My best friend felt differently. She fit in there more than she did anywhere in her life. She embraced the lifestyle with ease. While she was asking for more shifts, I was slowly disentangling myself from the group. Instead of working three nights a week, I only worked one.
But I still enjoyed hanging out with the people who worked there outside of work. One Friday night one of my co-workers threw a get together at his house. This wasn’t an unusual occurrence; we all hung out a lot, but what was unusual was that practically everyone who worked there was actually going to show up. It was all anyone could talk about at work for the three days leading up to it, and I could tell our hard-nosed manager wasn’t all that excited about it. I couldn’t see what his problem was, he was invited, too.

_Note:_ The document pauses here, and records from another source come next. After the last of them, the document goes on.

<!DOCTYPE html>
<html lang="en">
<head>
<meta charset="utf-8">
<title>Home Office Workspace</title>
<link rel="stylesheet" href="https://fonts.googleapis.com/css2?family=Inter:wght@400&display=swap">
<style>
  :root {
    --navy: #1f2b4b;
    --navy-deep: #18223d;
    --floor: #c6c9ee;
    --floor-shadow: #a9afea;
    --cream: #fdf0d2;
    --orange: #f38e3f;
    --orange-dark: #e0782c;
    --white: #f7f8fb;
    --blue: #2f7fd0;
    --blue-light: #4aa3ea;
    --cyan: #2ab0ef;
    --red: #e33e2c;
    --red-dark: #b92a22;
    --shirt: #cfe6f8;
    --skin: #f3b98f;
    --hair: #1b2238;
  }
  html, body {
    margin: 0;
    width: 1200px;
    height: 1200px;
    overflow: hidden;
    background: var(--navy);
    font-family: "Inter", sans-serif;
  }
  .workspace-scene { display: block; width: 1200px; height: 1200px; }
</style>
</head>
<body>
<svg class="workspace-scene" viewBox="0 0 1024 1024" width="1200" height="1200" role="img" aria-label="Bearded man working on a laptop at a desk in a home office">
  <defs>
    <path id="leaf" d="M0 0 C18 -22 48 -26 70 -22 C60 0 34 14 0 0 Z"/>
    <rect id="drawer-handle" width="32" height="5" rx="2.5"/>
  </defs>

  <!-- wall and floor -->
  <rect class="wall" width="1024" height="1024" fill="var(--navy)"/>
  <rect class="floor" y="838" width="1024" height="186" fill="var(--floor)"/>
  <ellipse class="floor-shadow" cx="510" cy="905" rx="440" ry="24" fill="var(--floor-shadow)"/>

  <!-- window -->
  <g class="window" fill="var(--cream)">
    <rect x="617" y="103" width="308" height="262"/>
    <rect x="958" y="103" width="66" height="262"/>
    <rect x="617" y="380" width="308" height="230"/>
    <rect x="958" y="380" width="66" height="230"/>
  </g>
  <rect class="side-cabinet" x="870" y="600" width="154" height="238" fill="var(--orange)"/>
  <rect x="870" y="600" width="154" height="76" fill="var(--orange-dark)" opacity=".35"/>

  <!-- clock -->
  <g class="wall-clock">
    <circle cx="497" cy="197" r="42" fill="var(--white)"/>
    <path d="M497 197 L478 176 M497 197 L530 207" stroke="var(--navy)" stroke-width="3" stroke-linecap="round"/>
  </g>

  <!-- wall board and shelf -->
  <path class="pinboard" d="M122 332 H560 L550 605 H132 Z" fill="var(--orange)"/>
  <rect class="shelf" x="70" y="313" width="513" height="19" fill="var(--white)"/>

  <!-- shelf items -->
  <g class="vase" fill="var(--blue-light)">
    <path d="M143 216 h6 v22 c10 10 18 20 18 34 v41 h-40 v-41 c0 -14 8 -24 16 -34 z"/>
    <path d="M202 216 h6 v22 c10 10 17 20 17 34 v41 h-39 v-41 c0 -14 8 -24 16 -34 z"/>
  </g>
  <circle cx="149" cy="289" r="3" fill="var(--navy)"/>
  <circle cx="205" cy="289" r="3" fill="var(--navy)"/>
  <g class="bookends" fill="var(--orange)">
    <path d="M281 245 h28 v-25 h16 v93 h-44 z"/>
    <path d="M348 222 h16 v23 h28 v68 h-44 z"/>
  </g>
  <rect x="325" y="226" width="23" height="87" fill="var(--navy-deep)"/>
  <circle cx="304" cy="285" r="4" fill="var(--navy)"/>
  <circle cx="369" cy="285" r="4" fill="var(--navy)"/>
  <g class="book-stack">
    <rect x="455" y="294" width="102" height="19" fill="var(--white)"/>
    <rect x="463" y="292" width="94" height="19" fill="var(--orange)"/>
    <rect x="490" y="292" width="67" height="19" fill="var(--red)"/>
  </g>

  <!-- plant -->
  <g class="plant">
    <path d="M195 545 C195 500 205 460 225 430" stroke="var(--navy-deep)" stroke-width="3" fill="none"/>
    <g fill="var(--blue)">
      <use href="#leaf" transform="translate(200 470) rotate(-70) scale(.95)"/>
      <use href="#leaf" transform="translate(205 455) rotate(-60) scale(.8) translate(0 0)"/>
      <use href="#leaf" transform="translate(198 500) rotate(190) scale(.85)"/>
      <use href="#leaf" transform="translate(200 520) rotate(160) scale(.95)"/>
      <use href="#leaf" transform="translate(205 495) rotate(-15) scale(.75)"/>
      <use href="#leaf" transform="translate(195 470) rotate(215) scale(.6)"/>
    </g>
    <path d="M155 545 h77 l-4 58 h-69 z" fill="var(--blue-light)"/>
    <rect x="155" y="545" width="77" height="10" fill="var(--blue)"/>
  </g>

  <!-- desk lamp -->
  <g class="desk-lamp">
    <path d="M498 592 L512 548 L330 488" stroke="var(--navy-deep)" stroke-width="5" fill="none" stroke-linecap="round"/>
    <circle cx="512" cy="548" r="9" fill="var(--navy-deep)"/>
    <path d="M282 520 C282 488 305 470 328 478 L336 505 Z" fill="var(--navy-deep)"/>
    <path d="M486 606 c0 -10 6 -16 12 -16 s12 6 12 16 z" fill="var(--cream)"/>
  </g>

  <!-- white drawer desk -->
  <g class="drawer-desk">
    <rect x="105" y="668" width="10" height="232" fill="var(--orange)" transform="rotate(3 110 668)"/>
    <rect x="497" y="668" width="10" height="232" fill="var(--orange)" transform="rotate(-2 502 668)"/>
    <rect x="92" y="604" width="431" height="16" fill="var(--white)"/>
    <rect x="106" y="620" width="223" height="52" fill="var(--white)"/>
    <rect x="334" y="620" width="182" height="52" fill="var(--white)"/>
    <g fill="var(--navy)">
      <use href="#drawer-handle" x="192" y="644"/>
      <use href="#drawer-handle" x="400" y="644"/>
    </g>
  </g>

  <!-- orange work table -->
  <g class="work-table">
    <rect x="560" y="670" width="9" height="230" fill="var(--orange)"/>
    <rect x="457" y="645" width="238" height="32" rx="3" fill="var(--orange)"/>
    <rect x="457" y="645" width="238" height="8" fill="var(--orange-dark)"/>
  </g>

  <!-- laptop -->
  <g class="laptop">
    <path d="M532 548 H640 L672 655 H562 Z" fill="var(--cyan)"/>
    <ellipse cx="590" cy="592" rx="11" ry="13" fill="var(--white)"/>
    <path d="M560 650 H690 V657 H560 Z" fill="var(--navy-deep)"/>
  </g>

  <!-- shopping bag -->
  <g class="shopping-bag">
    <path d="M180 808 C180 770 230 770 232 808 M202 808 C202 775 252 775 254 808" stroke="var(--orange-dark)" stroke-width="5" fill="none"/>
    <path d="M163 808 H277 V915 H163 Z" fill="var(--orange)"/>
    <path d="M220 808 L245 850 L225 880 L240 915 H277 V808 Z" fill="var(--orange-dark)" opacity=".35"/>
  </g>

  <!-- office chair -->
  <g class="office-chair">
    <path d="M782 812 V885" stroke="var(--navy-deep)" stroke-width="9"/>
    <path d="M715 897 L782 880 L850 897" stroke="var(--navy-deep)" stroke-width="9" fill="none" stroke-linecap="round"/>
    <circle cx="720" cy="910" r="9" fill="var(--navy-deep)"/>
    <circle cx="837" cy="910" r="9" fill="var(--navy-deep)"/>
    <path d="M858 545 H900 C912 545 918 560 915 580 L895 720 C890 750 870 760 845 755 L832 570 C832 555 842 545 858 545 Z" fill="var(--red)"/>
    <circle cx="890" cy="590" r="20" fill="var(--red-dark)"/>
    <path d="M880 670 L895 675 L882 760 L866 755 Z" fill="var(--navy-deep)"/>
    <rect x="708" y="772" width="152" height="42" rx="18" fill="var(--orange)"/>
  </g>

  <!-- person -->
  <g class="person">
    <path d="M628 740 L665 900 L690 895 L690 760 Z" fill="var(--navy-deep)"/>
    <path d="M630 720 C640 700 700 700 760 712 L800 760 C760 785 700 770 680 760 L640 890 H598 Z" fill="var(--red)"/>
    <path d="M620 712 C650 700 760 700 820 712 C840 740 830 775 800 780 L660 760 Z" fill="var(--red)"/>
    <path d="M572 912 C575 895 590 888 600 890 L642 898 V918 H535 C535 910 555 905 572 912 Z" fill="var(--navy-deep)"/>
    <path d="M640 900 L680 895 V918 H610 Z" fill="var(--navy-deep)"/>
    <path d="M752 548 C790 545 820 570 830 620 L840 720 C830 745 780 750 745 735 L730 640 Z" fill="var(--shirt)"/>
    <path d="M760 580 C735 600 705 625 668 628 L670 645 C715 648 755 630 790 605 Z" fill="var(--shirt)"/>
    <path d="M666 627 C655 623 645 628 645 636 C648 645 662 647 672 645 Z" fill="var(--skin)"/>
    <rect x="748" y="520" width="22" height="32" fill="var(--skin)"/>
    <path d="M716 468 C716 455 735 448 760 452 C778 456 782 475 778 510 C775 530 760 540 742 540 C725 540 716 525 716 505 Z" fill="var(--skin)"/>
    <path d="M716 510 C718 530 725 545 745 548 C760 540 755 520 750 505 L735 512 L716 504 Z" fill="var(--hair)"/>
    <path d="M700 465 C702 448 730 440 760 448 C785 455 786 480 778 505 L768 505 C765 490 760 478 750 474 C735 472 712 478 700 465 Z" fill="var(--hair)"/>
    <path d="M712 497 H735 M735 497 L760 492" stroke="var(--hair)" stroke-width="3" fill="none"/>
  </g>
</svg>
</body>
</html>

The morning after the get together I understood, though. All too well. I woke up too tired and drained to do anything, much less go to work. So I promptly called off. What I didn’t anticipate was that everyone else had called off, too. I later learned that only two people had come into work that morning (one being my best friend) and that the store had been a mess. For some reason, though, I got the brunt of the punishment. After I called off, my manager called me back and left me a voice-mail saying I was immature and told me that I didn’t have a job anymore. I never called back. And I never showed up to work again. My best friend talked to him on my behalf, of course, and I was offered my job back. But I didn’t go back.
Instead, I looked in my bottom drawer for those lemon earrings.
Alanna Smothers is a fourth year student majoring in English with a minor in journalism. She can be reached at AS620230@wcupa.edu.